Al-Wefaq stressed that Bahrainis live in one third of Bahrain, while the other two thirds accommodate the five cities referred to without the need to encroach on natural oases, noting that there are uninhabited islands where such cities can be established, such as Umm an Nasan island, which is three times the size of Muharraq Island, indicating that this raises significant questions about ignoring the islands and resorting to natural sea oases.
The society also pointed out in its statement that all projects to burry part of Bahrain seas to establish private housing islands and investment projects such as Durrat Al Bahrain, Amwaj, Nourana, Dilmunia and other projects didn't allocate any part to housing projects for citizens, but for private projects that yield hundreds of millions to private people's pockets.
It revealed that all those invested islands and areas didn't add any money to the state general budget from the revenues of selling investment properties, which were built on burying spaces from sea. Nothing has been added to the state's general budget since Bahrain's independence in 1971 to date.

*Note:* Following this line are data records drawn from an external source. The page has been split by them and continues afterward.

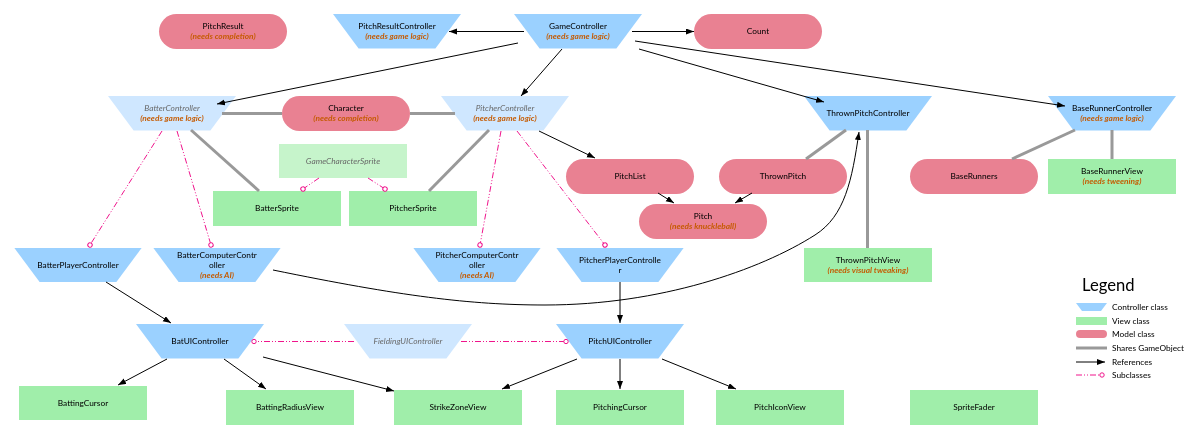
<!DOCTYPE html>
<html lang="en">
<head>
<meta charset="utf-8">
<title>Class diagram</title>
<style>
:root {
  --controller: #9bd1ff;
  --controller-abstract: #cfe7ff;
  --view: #a0eeaa;
  --view-abstract: #c6f4cb;
  --model: #e98192;
  --note: #c55a00;
  --ink: #000;
  --muted: #666;
  --share: #999;
  --subclass: #f0148c;
}
* { box-sizing: border-box; margin: 0; padding: 0; }
html, body { width: 1200px; height: 439px; overflow: hidden; background: #fff; }
.diagram {
  position: relative; width: 1200px; height: 439px; overflow: hidden;
  font: 8.3px/10px Lato, Carlito, sans-serif; color: var(--ink);
}
.node {
  position: absolute; left: var(--x); top: var(--y); width: 128px; height: 34.5px;
  display: flex; flex-direction: column; align-items: center; justify-content: center;
  text-align: center; white-space: nowrap;
}
.node em { font-weight: 700; color: var(--note); }
.controller { background: var(--controller); clip-path: polygon(0 0, 100% 0, 80% 100%, 20% 100%); }
.view { background: var(--view); }
.model { background: var(--model); border-radius: 18px; }
.abstract { color: var(--muted); font-style: italic; }
.controller.abstract { background: var(--controller-abstract); }
.view.abstract { background: var(--view-abstract); }
.connectors { position: absolute; left: 0; top: 0; }
.shares { stroke: var(--share); stroke-width: 3; fill: none; }
.references { stroke: var(--ink); stroke-width: 1; fill: none; }
.references > * { marker-end: url(#arrow); }
.subclasses { stroke: var(--subclass); stroke-width: 1; stroke-dasharray: 6 2 1 2 1 2; fill: none; }
.subclasses > * { marker-end: url(#ring); }
.legend { position: absolute; left: 1076px; top: 274px; width: 120px; }
.legend h2 { font-size: 16.6px; line-height: 22px; font-weight: 400; padding-left: 6px; margin-bottom: 4px; }
.legend ul { list-style: none; }
.legend li { display: grid; grid-template-columns: 31px 1fr; column-gap: 5px; align-items: center; height: 13.7px; white-space: nowrap; }
.swatch { width: 31px; height: 8px; display: block; overflow: visible; }
</style>
</head>
<body>
<main class="diagram">
  <div class="node model" style="--x:159px;--y:14px">PitchResult<em>(needs completion)</em></div>
  <div class="node controller" style="--x:333px;--y:14px">PitchResultController<em>(needs game logic)</em></div>
  <div class="node controller" style="--x:514px;--y:14px">GameController<em>(needs game logic)</em></div>
  <div class="node model" style="--x:694px;--y:14px">Count</div>

  <div class="node controller abstract" style="--x:108px;--y:96px">BatterController<em>(needs game logic)</em></div>
  <div class="node model" style="--x:282px;--y:96px">Character<em>(needs completion)</em></div>
  <div class="node controller abstract" style="--x:441px;--y:96px">PitcherController<em>(needs game logic)</em></div>
  <div class="node controller" style="--x:804px;--y:96px">ThrownPitchController</div>
  <div class="node controller" style="--x:1048px;--y:96px">BaseRunnerController<em>(needs game logic)</em></div>

  <div class="node view abstract" style="--x:279px;--y:143.5px">GameCharacterSprite</div>
  <div class="node view" style="--x:213px;--y:191px">BatterSprite</div>
  <div class="node view" style="--x:349px;--y:191px">PitcherSprite</div>
  <div class="node model" style="--x:566px;--y:159px">PitchList</div>
  <div class="node model" style="--x:719px;--y:159px">ThrownPitch</div>
  <div class="node model" style="--x:639px;--y:204px">Pitch<em>(needs knuckleball)</em></div>
  <div class="node model" style="--x:910px;--y:159px">BaseRunners</div>
  <div class="node view" style="--x:1048px;--y:159px">BaseRunnerView<em>(needs tweening)</em></div>

  <div class="node controller" style="--x:14px;--y:247.5px">BatterPlayerController</div>
  <div class="node controller" style="--x:153px;--y:247.5px">BatterComputerContr<br>oller<em>(needs AI)</em></div>
  <div class="node controller" style="--x:413px;--y:247.5px">PitcherComputerContr<br>oller<em>(needs AI)</em></div>
  <div class="node controller" style="--x:556px;--y:247.5px"><span>PitcherPlayerControlle<br>r</span></div>
  <div class="node view" style="--x:804px;--y:247.5px">ThrownPitchView<em>(needs visual tweaking)</em></div>

  <div class="node controller" style="--x:136px;--y:324px">BatUIController</div>
  <div class="node controller abstract" style="--x:344px;--y:324px">FieldingUIController</div>
  <div class="node controller" style="--x:556px;--y:324px">PitchUIController</div>

  <div class="node view" style="--x:19px;--y:385.5px">BattingCursor</div>
  <div class="node view" style="--x:226px;--y:390px">BattingRadiusView</div>
  <div class="node view" style="--x:394px;--y:390px">StrikeZoneView</div>
  <div class="node view" style="--x:556px;--y:390px">PitchingCursor</div>
  <div class="node view" style="--x:716px;--y:390px">PitchIconView</div>
  <div class="node view" style="--x:910px;--y:390px">SpriteFader</div>

  <svg class="connectors" width="1200" height="439" viewBox="0 0 1200 439" aria-hidden="true">
    <defs>
      <marker id="arrow" markerUnits="userSpaceOnUse" markerWidth="9" markerHeight="8" refX="8" refY="3" orient="auto">
        <polygon points="0,0 8,3 0,6" fill="#000"/>
      </marker>
      <marker id="ring" markerUnits="userSpaceOnUse" markerWidth="8" markerHeight="8" refX="4" refY="4" orient="auto">
        <circle cx="4" cy="4" r="2.2" fill="#fff" stroke="#f0148c" stroke-width="1"/>
      </marker>
    </defs>
    <g class="shares">
      <line x1="222" y1="113.5" x2="282" y2="113.5"/>
      <line x1="410" y1="113.5" x2="455" y2="113.5"/>
      <line x1="191" y1="130" x2="259" y2="191"/>
      <line x1="489" y1="130" x2="429" y2="191"/>
      <line x1="846" y1="130" x2="806" y2="159"/>
      <line x1="867.5" y1="130" x2="867.5" y2="248"/>
      <line x1="1075" y1="130" x2="1012" y2="159"/>
      <line x1="1112" y1="130" x2="1112" y2="159"/>
    </g>
    <g class="subclasses">
      <line x1="162" y1="131" x2="90" y2="245"/>
      <line x1="177" y1="131" x2="211" y2="245"/>
      <line x1="501" y1="131" x2="480" y2="245"/>
      <line x1="517" y1="131" x2="605" y2="245"/>
      <line x1="319" y1="178" x2="303" y2="189"/>
      <line x1="368" y1="178" x2="385" y2="189"/>
      <line x1="354" y1="341.5" x2="254" y2="341.5"/>
      <line x1="461" y1="341.5" x2="566" y2="341.5"/>
    </g>
    <g class="references">
      <line x1="524" y1="31.5" x2="449" y2="31.5"/>
      <line x1="632" y1="31.5" x2="694" y2="31.5"/>
      <line x1="518" y1="43" x2="217" y2="104"/>
      <line x1="562" y1="49" x2="521" y2="96"/>
      <line x1="639" y1="49" x2="824" y2="102"/>
      <line x1="635" y1="41" x2="1065" y2="106"/>
      <line x1="539" y1="131" x2="595" y2="158"/>
      <line x1="658" y1="193" x2="674" y2="203"/>
      <line x1="752" y1="193" x2="735" y2="203"/>
      <line x1="106" y1="282" x2="171" y2="323"/>
      <line x1="620" y1="282" x2="620" y2="323"/>
      <line x1="167" y1="359" x2="118" y2="385"/>
      <line x1="224" y1="359" x2="266" y2="389"/>
      <line x1="263" y1="357" x2="394" y2="391"/>
      <line x1="577" y1="359" x2="502" y2="389"/>
      <line x1="620" y1="359" x2="620" y2="389"/>
      <line x1="662" y1="359" x2="736" y2="389"/>
      <path d="M273 270 C400 296 470 305 545 305 C660 305 760 270 815 235 C845 216 852 180 859 132"/>
    </g>
  </svg>

  <section class="legend">
    <h2>Legend</h2>
    <ul>
      <li><svg class="swatch" viewBox="0 0 31 8"><polygon points="0,0 31,0 25,8 6,8" fill="#9bd1ff"/></svg>Controller class</li>
      <li><svg class="swatch" viewBox="0 0 31 8"><rect width="31" height="8" fill="#a0eeaa"/></svg>View class</li>
      <li><svg class="swatch" viewBox="0 0 31 8"><rect width="31" height="8" rx="4" fill="#e98192"/></svg>Model class</li>
      <li><svg class="swatch" viewBox="0 0 31 8"><g class="shares"><line x1="0" y1="4" x2="31" y2="4"/></g></svg>Shares GameObject</li>
      <li><svg class="swatch" viewBox="0 0 31 8"><g class="references"><line x1="0" y1="4" x2="29" y2="4"/></g></svg>References</li>
      <li><svg class="swatch" viewBox="0 0 31 8"><g class="subclasses"><line x1="0" y1="4" x2="26" y2="4"/></g></svg>Subclasses</li>
    </ul>
  </section>
</main>
</body>
</html>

Al-Wefaq concluded its statement by referring to a model of revenues that are supposed to be obtained from the process of burying the sea and the sale of the property in the area opposite the coast of Karana which constitute about BD13 billion, noting that these huge revenues went into the pockets of powerful individuals who are above the law and above the state. It noted that if these areas were invested fairly, they would have helped save Bahrain from all its economic crises, debts and financial deficits.